The broker must act in good faith. (Sec. 141.) He may-forfeit his standing, -
(1) By accepting pay from or acting for the other party. (Sec. 142.)
(2) By himself becoming a principal in the transaction. (Sec. 143.)
(3) By not accepting the best terms he was able to secure. (Sec. 144.)
Circumstances may exist under which a refusal on the part of the agent to disclose information asked for, would not imply bad faith. (Sec. 145.)
"Like other agents, the broker is required to exercise the utmost good faith towards his principal; and if, in the course of his agency, he has committed a fraud on his principal, he is not entitled to his commissions." If the broker acts in bad faith, the principal may discharge him and complete the transaction himself without liability for commissions.2 "There is a want of good faith on the part of the agent towards his principal, when he acts adversely to his principal's interest, or where, representing the seller, he conceals from him an arrangement intended for the advantage of the buyer.3 In the application of this rule it makes no difference whether the result of the agent's conduct is injurious to the principal or not; in such case, the misconduct of the agent affects the contract from considerations of public policy rather than of injury to the principal. 'It matters not, that there was no fraud meant, and no injury done.

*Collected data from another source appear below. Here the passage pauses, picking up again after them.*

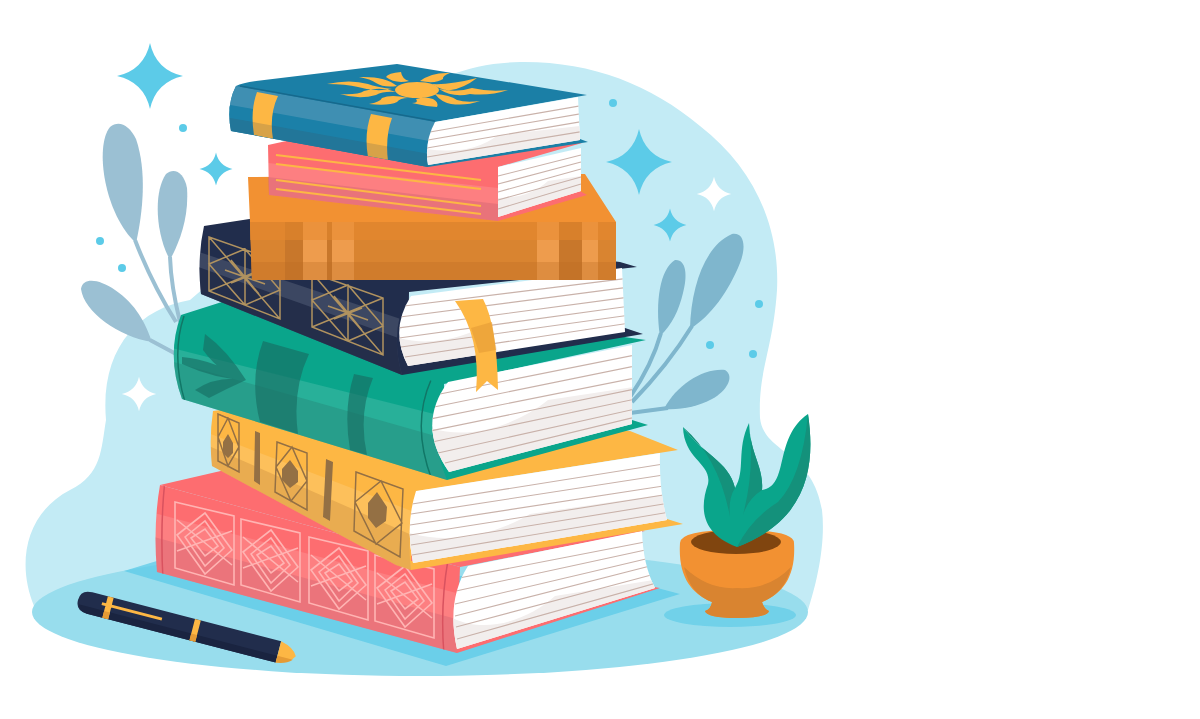
<!DOCTYPE html>
<html lang="en">
<head>
<meta charset="utf-8">
<title>Stack of books</title>
<style>
:root{--mist:#c3ebf5;--floor:#98dded;--sky:#5ccbe8;--leaf:#9bc0d3;--leaf-deep:#7fb6cd;--navy:#212d4c;--navy-edge:#1a2440;--gold:#fdb744;--orange:#f29132;--orange-deep:#d98430;--pink:#fd6d70;--green:#0aa58b;--green-deep:#14917b;--blue:#1b80a8;--blue-top:#1b7fa6;--page:#fff;--page-shade:#f2eeed;--page-line:#c9b2aa;--tan:#b0925f}
html,body{margin:0;width:1200px;height:719px;overflow:hidden;background:#fff}
svg{display:block}
.page{fill:var(--page)}
.shade{fill:var(--page-shade)}
.lines{fill:none;stroke:var(--page-line);stroke-width:1.1}
.dark{fill:#3d4a5c;opacity:.2}
.light{fill:#fff;opacity:.12}
.thin{fill:none;stroke-width:1.5}
</style>
</head>
<body>
<svg viewBox="0 0 1200 719" width="1200" height="719" role="img" aria-label="Seven stacked books with a pen and a potted plant">
<defs>
<path id="spark" d="M0-33Q6-6 33 0Q6 6 0 33Q-6 6-33 0Q-6-6 0-33Z"/>
<clipPath id="spine-base"><path d="M160 485L460 567Q450 608 457 653L157 572Q153 525 160 485Z"/></clipPath>
<clipPath id="spine-yellow"><path d="M213 411L418 490Q406 530 411 570L396 565L212 466Q209 438 213 411Z"/></clipPath>
<clipPath id="spine-green"><path d="M181 315L444 384Q424 425 447 480L182 399Q166 355 181 315Z"/></clipPath>
<clipPath id="spine-navy"><path d="M204 226L409 292Q389 330 402 375L201 294Q197 258 204 226Z"/></clipPath>
<clipPath id="spine-blue"><path d="M236 86L435 122Q424 144 428 167L231 131Q226 105 236 86Z"/></clipPath>
<clipPath id="pages-base"><path d="M468 566L642 531Q643 565 655 588L457 649Q446 600 468 566Z"/></clipPath>
<clipPath id="pages-yellow"><path d="M416 491L660 453Q659 490 667 520L413 563Q405 525 416 491Z"/></clipPath>
<clipPath id="pages-green"><path d="M448 382L632 345V424L449 472Q416 425 448 382Z"/></clipPath>
<clipPath id="pages-navy"><path d="M411 296L622 268L625 332L408 366Q389 330 411 296Z"/></clipPath>
<clipPath id="pages-blue"><path d="M435 122L578 97L580 140L428 165Q424 142 435 122Z"/></clipPath>
<g id="lattice"><path d="M0 0L59 14V83L0 66Z"/><path d="M2 33L30 11L57 48L30 72ZM10 35L30 19L49 46L30 64ZM2 18L57 63M2 49L57 29M16 36L30 27L43 44L30 54Z"/></g>
<g id="window"><path d="M0 0L71 25V82L0 54ZM0 0L71 82M0 54L71 25M0 27L36 12L71 53L36 68ZM36 12V68M16 33L56 47M22 23L50 57M22 46L50 35"/></g>
</defs>

<g id="backdrop">
<path fill="var(--mist)" d="M34 606C18 568 22 515 70 490C102 474 101 450 106 420C100 350 137 309 190 300L330 180C390 120 420 64 520 62C590 61 650 84 700 126C754 168 780 226 777 290C773 350 758 370 760 418C764 454 812 450 822 510C826 545 816 585 808 610Z"/>
<ellipse cx="420" cy="612" rx="388" ry="64" fill="var(--floor)"/>
<path fill="var(--sky)" opacity=".75" d="M124 571L160 560L650 586L680 594L446 666Z"/>
<ellipse cx="730" cy="615" rx="66" ry="12" fill="var(--sky)" opacity=".65"/>
</g>

<g id="sparkles" fill="var(--sky)">
<use href="#spark" x="150" y="76"/>
<use href="#spark" transform="translate(216 169) scale(.5)"/>
<use href="#spark" x="639" y="162"/>
<use href="#spark" transform="translate(670 225) scale(.5)"/>
<g fill="#fff"><use href="#spark" transform="translate(714 194) scale(.52)"/><use href="#spark" transform="translate(139 394) scale(.52)"/></g>
<circle cx="183" cy="128" r="4"/><circle cx="100" cy="241" r="4"/><circle cx="122" cy="268" r="4"/><circle cx="613" cy="103" r="4"/><circle cx="759" cy="304" r="4"/><circle cx="710" cy="345" r="4"/><circle cx="753" cy="354" r="4"/>
</g>

<g id="branches-left" fill="var(--leaf)">
<path d="M136 243C105 215 94 147 110 127C119 120 129 125 136 139C147 171 143 212 136 243Z"/>
<path d="M170 260C156 235 153 193 166 174C174 167 184 172 187 188C189 217 180 241 170 260Z"/>
<path d="M152 342C119 337 84 312 81 289C83 277 99 279 115 290C136 304 146 324 152 342Z"/>
<path d="M135 240Q152 284 176 322M170 257Q171 286 180 322M150 340L178 355" fill="none" stroke="var(--leaf)" stroke-width="4"/>
</g>
<g id="branches-right" fill="var(--leaf-deep)">
<path d="M690 329C691 285 706 245 732 234C745 232 746 248 740 263C729 291 711 316 690 329Z"/>
<path d="M660 336C655 302 660 269 675 260C686 259 688 275 683 293C679 310 672 325 660 336Z"/>
<path d="M664 409C677 384 704 368 725 370C735 376 727 391 712 399C697 407 681 410 664 409Z"/>
<path d="M692 326Q668 365 632 402M661 333Q652 365 630 397M668 408L630 413" fill="none" stroke="var(--leaf-deep)" stroke-width="4"/>
</g>

<g id="book-base">
<path fill="var(--pink)" d="M160 485L225 470L500 500L645 531L460 567Z"/>
<path fill="var(--pink)" d="M160 485L460 567L457 642L648 586L660 588L457 653L157 572Q153 525 160 485Z"/>
<g clip-path="url(#spine-base)">
<path class="light" d="M150 512L460 594V660L150 580Z"/>
<path fill="#b5536a" opacity=".25" d="M150 536L460 620V660H150Z"/>
<g fill="none" stroke="#ffb4b3" stroke-width="1.6"><use href="#lattice" x="175" y="502"/><use href="#lattice" x="241" y="519"/><use href="#lattice" x="309" y="537"/><use href="#lattice" x="375" y="555"/></g>
<path class="thin" stroke="#d9525f" d="M165 480Q160 525 163 580M448 560Q440 605 444 655"/>
</g>
<g clip-path="url(#pages-base)"><path class="page" d="M440 520H670V660H440Z"/><path class="shade" d="M440 610C475 638 525 623 555 596L665 578V610L440 670Z"/>
<path class="lines" d="M459 578L650 541M456 591L650 549M455 604L650 558M455 616L650 566M456 627L655 574M457 639L660 582"/></g>
</g>

<g id="book-yellow">
<path fill="var(--gold)" d="M213 411L260 405L630 431L678 450L418 491L411 561L667 519L683 524L411 570L396 565L212 466Q209 438 213 411Z"/>
<g clip-path="url(#spine-yellow)">
<path class="light" d="M200 430L430 518V590L200 480Z"/>
<path fill="#b47732" opacity=".28" d="M200 442L430 543V590H200Z"/>
<g class="thin" stroke="#947044">
<path d="M218 414L239 423V472L218 461ZM218 437L228 418L239 447L228 466ZM277 442L307 453V510L275 492ZM276 467L292 447L307 481L291 501ZM356 472L403 489L400 557L354 531ZM355 502L381 481L402 523L376 544Z"/>
</g>
<g fill="#947044"><path d="M223 442L228 434L233 443V453L228 458L223 453ZM255 431L260 433V485L254 481ZM282 469L290 460L298 471V482L290 488L282 480ZM326 459L333 462L330 521L323 517ZM368 503L377 492L387 507L386 521L376 528L368 518Z"/></g>
</g>
<g clip-path="url(#pages-yellow)"><path class="page" d="M400 440H680V570H400Z"/><path class="shade" d="M400 530C450 548 500 532 530 514L680 492V530L400 575Z"/>
<path class="lines" d="M412 504L670 463M411 514L670 474M410 525L670 485M410 535L670 494M411 545L670 503M412 555L670 512"/></g>
</g>

<g id="book-green">
<path fill="var(--green)" d="M181 315L225 301L500 320L646 340L444 384L447 468L632 420L648 425L447 480L182 399Q166 355 181 315Z"/>
<g clip-path="url(#spine-green)">
<path class="light" d="M160 345L450 418V500L160 400Z"/>
<path fill="#26675f" opacity=".25" d="M160 358L450 440V500H160Z"/>
<g fill="#186f65" opacity=".65"><path d="M205 334Q227 350 246 380Q222 376 203 350ZM182 357Q214 360 246 380Q215 379 182 364ZM195 390Q217 375 246 380Q226 389 209 398Z"/><path d="M263 341L309 354Q292 390 298 434L260 422Q249 379 263 341ZM354 374L373 378Q358 414 367 455L350 450Q343 409 354 374Z"/></g>
<path class="thin" stroke="#117767" d="M184 316Q171 355 185 402M431 380Q411 425 432 480"/>
</g>
<g clip-path="url(#pages-green)"><path class="page" d="M420 330H640V480H420Z"/><path class="shade" d="M420 424C465 445 518 424 548 400L640 386V430L420 490Z"/>
<path class="lines" d="M440 394L640 354M434 407L640 365M430 419L640 377M430 431L640 388M432 442L640 398M438 453L640 408M445 463L640 416"/></g>
</g>

<g id="book-navy">
<path fill="var(--navy)" d="M204 226L256 218L620 262L637 267L409 292L408 362L625 328L643 334L402 375L201 294Q197 258 204 226Z"/>
<g clip-path="url(#spine-navy)">
<path class="light" d="M190 249L410 322V380L190 296Z" opacity=".06"/>
<path fill="var(--navy-edge)" opacity=".7" d="M190 264L410 342V390H190Z"/>
<g class="thin" stroke="var(--tan)"><use href="#window" x="209" y="237"/><use href="#window" x="312" y="273"/></g>
</g>
<g clip-path="url(#pages-navy)"><path class="page" d="M390 260H640V375H390Z"/><path class="shade" d="M390 335C425 349 465 338 490 323L500 360L390 380Z"/>
<path class="lines" d="M404 306L630 278M400 317L630 287M398 328L630 297M399 338L630 306M401 347L630 315M405 357L630 323"/></g>
<path id="ribbon" fill="var(--gold)" d="M455 301L483 299Q497 325 498 390L487 381L476 392Q481 337 455 301Z"/>
<path fill="#e59b35" opacity=".6" d="M471 328L492 322L496 350L479 353Z"/>
</g>

<g id="book-orange">
<path fill="var(--orange)" d="M248 177L585 174L616 222V280H252L250 222Z"/>
<path fill="var(--orange-deep)" d="M250 222H616V280H252Z"/>
<path fill="#f6a457" opacity=".75" d="M303 222H327V280H303ZM332 222H354V280H332ZM537 222H559V280H537ZM582 222H598V280H582Z"/>
<path fill="#a76024" opacity=".35" d="M285 222H303V280H285ZM327 222H332V280H327ZM559 222H582V280H559Z"/>
<path fill="#e98a2c" opacity=".5" d="M250 222H616V240H250Z"/>
<path fill="#b96a24" opacity=".3" d="M251 262H616V280H252Z"/>
</g>

<g id="book-pink">
<path fill="var(--pink)" d="M268 145L300 138L582 143L498 167V216L580 191L587 195L498 221L269 195Z"/>
<path class="light" d="M268 163L498 188V221L269 195Z"/>
<path fill="#b5536a" opacity=".28" d="M268 177L498 204V221L269 195Z"/>
<path fill="none" stroke="var(--gold)" stroke-width="2" d="M276 155L481 180M276 164L481 189M276 180L481 206M276 189L481 214"/>
<path class="page" d="M498 167L581 148V191L498 217Z"/>
<path class="shade" d="M498 198Q530 198 548 181L581 176V191L498 217Z"/>
<path class="lines" d="M498 176L581 155M498 184L581 162M498 192L581 169M498 200L581 177M498 209L581 184"/>
</g>

<g id="book-blue">
<path fill="var(--blue-top)" d="M236 86Q242 83 256 81L397 64L587 95L435 122L428 163L580 139L588 142L428 167L231 131Q226 105 236 86Z"/>
<g clip-path="url(#spine-blue)">
<path fill="#3f8fb2" d="M220 82L440 120V146L220 108Z"/>
<path fill="var(--blue)" d="M220 103L440 143V170L220 132Z"/>
<path fill="var(--gold)" d="M257 92L278 96Q269 115 273 139L254 135Q250 111 257 92ZM371 114L392 118Q385 137 388 161L368 157Q364 134 371 114Z"/>
<path class="dark" d="M220 116L440 156V175H220Z"/>
</g>
<path fill="none" stroke="#16698d" stroke-width="1.5" d="M240 86L435 121"/>
<g clip-path="url(#pages-blue)"><path class="page" d="M420 90H590V170H420Z"/><path class="shade" d="M420 148Q470 157 498 135L580 126V142L420 170Z"/>
<path class="lines" d="M430 132L585 105M428 140L585 113M427 148L585 121M427 157L585 131"/></g>
<g id="sun" fill="var(--gold)">
<ellipse cx="417" cy="90" rx="22" ry="8"/>
<path d="M397 86Q385 76 359 77Q371 79 376 83Q384 88 397 86ZM409 81Q402 79 401 72Q388 73 386 77Q395 84 409 81ZM420 81Q432 72 450 73Q442 76 443 79Q436 84 420 81ZM432 84Q450 85 477 78Q464 88 451 90Q442 91 432 84ZM439 89Q457 93 472 88Q489 92 508 90Q490 96 470 94Q453 98 439 89ZM435 94Q450 95 457 100Q466 103 480 101Q466 106 451 104Q441 102 435 94ZM416 99Q425 96 433 99Q439 102 437 107Q424 106 412 103Q419 103 416 99ZM408 98Q400 98 397 102Q389 106 369 104Q380 102 382 98Q391 94 408 98ZM396 92Q383 91 376 95Q359 100 340 94Q358 95 364 91Q381 86 396 92ZM392 89Q376 87 368 84Q350 79 327 84Q346 84 358 87Q374 92 392 89Z"/>
</g>
</g>

<g id="pen" transform="translate(78 600) rotate(14.5)">
<path fill="var(--navy)" d="M12-11H207V11H12Q0 11 0 0Q0-11 12-11Z"/>
<path fill="var(--navy-edge)" d="M2 4H207V11H12Q4 11 2 4Z"/>
<path fill="var(--gold)" d="M207-11Q221-8 225 0Q221 8 207 11ZM28-11H34V11H28ZM118-11H124V11H118ZM24-4H86V-1H24Z"/>
<path fill="#e59b35" d="M207 4H223Q217 10 207 11ZM28 4H34V11H28ZM118 4H124V11H118Z"/>
</g>

<g id="potted-plant">
<path fill="var(--orange)" d="M680 543Q680 530 737 530Q794 530 794 543C796 575 784 593 762 602Q764 609 769 611Q767 618 737 618Q707 618 705 611Q711 609 712 602C690 593 678 575 680 543Z"/>
<path fill="var(--orange-deep)" d="M684 567Q708 590 737 588Q769 590 791 567Q785 593 762 602Q764 609 769 611Q767 618 737 618Q707 618 705 611Q711 609 712 602Q690 594 684 567Z"/>
<ellipse cx="736" cy="542" rx="45" ry="12" fill="#80450f"/>
<path fill="var(--green)" d="M737 547C700 533 700 507 708 484C712 463 684 460 683 427C702 454 729 461 735 488C746 470 736 450 749 423C750 454 764 467 762 490C790 486 773 438 808 414C815 462 811 519 737 547Z"/>
<path fill="var(--green-deep)" d="M683 427C702 454 729 461 735 488Q728 499 730 517Q719 458 683 427ZM749 423C750 454 764 467 762 490Q748 499 743 515Q755 469 749 423ZM808 414C815 462 811 519 737 547Q751 519 778 502Q802 477 808 414Z"/>
</g>
</svg>
</body>
</html>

The rule is not intended to be remedial of actual wrong, but preventive of the possibility of it.' Young v. Hughes, 32 N. J. Eq.372." 4
1 4 Am. & Eng. Encv. of Law (2nd Ed.), 971. quoted in Low v. Woodbury. 107 App. Div. 298 (N. Y. 1905), where Is also cited Martin v. Bliss. 57 Hun 157 (N. Y. 1890): Whaples v. Fahys, 87 App. Div. 518 (N. Y. 1903) : Murray v. Beard. 102 N. Y. 505 (1886). See also Hafner v. Herron, 165 111. 247 (1897); Jeffries v. Bobbins. 66 Kans. 437 (1903); Veasey v. Carson, 177 Mass. 117 (1900).
The broker is not required, in support of his cause of action, affirmatively to establish his good faith. That he did not act in good faith is matter of defense.5
A broker with discretion cannot recover commissions if he is acting for both parties, unless with their knowledge and consent.6 Some cases go to the length of holding that the broker may not accept part of the commission of the broker acting for the other party.7
Real estate brokers purchasing real estate as agents for an undisclosed principal cannot recover commissions
² Featherston v. Trone. 102 S. W. 198 (Ark. 1907).
* Citing Storv on Agency. Sec. 334; Pratt v. Patterson's Exrs., 112 Pa. St. 475; Prescott v. White, 18 111. App. 322.
4 Hafner v. Herron. 105 III. 247 (1897). of the vendors for effecting the sale.8 In Hess v. Gallagher, 64 Misc. 95, 96 (N.Y. 1909), it was said: "As agents for the defendant, the plaintiffs might not directly buy from or sell to the defendant and recover for services upon their own contract as his agents; because, as agents, they were and would be under legal obligation to respect the confidence reposed in them as such, and could not unite, Jekyll and Hyde like, in their same persons the character of principal, which would naturally tend to a violation of the confidence reposed in them as agents and by whose active instrumentality an acceptance of defendant's offer was effected, if at all; and, therefore, they would and did disentitle themselves to recover for services therein, because 'contracts which are opposed to open, upright and fair dealing are opposed to public policy. A contract by which one is placed under a direct inducement to violate the confidence reposed in him by another is of this character.' "
5 Poilatschek v. Goodwin. 17 Misc. 591 (N. Y. 1890) ; Colonial Tr. Co. v. Pacific Co., 158 Fed. 284 (1907); Cook v. Platt, 104 S. W. 1133; 126 Mo. App. 553 (1907).
6 See Sec. 47-68 supra for fuller discussion of broker acting for both parties.
7 See Plotner v. Cliillson, 95 Pac. 777 (1908), (citing McKlnley v. Williams. 74 Fed. 95; 20 C. C. A. 313).